## What to work on
Report all lines from the entries below in which "position" appears.
** Opening Entries shown block **
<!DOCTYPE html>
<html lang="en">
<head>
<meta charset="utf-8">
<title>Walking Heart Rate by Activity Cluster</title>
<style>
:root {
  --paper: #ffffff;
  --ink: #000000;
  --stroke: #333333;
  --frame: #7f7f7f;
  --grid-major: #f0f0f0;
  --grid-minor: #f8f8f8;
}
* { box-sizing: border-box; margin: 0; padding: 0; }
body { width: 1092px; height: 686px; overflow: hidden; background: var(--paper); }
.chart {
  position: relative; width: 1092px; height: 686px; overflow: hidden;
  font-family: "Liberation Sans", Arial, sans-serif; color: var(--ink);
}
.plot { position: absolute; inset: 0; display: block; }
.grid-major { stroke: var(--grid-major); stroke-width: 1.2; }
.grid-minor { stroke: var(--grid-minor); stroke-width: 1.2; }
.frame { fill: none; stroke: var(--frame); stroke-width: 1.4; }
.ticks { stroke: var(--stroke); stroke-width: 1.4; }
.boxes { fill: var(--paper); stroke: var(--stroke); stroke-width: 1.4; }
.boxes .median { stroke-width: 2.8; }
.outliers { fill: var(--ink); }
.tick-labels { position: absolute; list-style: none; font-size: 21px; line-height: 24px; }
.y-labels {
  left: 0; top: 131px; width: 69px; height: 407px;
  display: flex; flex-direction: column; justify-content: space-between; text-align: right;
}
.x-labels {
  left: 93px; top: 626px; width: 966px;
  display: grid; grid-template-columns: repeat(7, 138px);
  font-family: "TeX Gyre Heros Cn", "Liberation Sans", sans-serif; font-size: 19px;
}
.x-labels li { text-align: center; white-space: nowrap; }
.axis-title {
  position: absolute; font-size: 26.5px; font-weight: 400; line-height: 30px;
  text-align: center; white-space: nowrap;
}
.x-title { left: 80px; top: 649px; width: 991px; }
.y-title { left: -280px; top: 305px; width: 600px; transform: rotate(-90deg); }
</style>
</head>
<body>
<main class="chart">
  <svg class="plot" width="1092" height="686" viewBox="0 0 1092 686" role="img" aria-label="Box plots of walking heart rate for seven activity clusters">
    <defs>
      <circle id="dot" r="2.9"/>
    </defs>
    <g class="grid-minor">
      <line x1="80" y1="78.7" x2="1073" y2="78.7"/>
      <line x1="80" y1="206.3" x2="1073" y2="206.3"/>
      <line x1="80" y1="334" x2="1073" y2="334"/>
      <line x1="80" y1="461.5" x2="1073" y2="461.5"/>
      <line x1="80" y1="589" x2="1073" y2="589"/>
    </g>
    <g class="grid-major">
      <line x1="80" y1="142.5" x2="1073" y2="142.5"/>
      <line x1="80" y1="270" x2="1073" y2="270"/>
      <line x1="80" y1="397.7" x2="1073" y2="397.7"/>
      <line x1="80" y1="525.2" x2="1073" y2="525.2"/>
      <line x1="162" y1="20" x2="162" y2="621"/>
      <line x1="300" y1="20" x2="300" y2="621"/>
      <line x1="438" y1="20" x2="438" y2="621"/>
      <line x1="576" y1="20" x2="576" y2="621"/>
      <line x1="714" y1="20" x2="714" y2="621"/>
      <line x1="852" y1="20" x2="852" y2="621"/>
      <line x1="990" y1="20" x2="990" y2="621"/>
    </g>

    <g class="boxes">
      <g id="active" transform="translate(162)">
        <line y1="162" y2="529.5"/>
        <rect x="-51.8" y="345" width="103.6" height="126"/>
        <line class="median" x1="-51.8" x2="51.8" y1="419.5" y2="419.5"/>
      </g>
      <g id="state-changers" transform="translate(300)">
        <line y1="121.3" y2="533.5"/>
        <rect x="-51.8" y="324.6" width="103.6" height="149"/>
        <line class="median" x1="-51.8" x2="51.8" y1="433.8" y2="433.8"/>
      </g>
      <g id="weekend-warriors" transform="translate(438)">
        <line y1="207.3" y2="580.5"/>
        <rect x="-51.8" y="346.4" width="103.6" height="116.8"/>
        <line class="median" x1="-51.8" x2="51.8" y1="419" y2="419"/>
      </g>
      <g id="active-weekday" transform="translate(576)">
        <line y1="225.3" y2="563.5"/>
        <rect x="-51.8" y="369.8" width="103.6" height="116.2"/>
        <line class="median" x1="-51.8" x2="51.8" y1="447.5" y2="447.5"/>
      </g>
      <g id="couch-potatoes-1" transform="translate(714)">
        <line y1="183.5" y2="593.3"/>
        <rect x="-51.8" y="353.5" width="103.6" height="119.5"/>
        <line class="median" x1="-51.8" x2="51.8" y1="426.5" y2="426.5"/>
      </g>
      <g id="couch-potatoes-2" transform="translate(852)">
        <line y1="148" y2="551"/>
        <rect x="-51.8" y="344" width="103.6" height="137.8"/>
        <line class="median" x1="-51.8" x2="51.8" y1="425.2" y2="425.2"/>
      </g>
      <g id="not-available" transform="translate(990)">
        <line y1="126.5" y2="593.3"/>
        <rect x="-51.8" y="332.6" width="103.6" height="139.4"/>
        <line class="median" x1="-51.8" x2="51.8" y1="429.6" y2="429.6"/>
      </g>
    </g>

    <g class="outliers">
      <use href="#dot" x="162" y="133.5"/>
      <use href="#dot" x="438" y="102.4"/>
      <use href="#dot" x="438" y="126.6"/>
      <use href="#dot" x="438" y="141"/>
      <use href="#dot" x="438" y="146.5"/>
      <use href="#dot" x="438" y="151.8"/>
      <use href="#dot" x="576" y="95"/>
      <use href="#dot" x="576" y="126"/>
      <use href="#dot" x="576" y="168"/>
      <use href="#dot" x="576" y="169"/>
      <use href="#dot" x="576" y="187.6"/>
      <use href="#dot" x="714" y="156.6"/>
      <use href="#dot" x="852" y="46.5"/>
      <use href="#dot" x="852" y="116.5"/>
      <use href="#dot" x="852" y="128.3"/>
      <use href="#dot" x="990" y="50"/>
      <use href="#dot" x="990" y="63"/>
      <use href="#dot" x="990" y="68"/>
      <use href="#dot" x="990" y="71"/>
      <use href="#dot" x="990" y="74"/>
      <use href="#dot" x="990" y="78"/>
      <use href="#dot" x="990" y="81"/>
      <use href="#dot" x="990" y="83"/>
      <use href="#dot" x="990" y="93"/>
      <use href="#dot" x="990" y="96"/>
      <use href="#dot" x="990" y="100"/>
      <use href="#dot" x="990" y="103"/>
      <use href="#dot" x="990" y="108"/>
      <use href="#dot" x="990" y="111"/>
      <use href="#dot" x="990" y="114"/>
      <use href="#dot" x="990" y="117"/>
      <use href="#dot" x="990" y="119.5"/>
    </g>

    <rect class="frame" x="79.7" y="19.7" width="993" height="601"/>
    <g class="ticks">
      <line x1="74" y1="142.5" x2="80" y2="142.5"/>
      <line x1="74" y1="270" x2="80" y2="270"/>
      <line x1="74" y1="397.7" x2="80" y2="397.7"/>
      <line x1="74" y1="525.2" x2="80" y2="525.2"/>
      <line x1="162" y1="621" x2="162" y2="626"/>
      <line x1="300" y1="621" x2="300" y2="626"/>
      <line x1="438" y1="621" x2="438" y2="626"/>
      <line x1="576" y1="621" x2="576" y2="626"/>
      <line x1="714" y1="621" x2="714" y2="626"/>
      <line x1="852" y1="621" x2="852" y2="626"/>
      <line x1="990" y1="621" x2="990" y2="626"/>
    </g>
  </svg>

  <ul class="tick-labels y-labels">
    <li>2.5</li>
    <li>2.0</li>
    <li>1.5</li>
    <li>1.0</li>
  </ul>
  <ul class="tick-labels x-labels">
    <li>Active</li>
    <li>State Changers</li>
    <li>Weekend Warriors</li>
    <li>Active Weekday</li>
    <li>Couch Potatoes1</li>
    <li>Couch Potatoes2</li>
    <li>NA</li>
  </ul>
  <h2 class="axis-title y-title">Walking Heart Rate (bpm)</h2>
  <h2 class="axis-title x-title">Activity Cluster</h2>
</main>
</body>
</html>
** Closing Entries shown block **
## Solution for this problem
  position: relative; width: 1092px; height: 686px; overflow: hidden;
.plot { position: absolute; inset: 0; display: block; }
.tick-labels { position: absolute; list-style: none; font-size: 21px; line-height: 24px; }
  position: absolute; font-size: 26.5px; font-weight: 400; line-height: 30px;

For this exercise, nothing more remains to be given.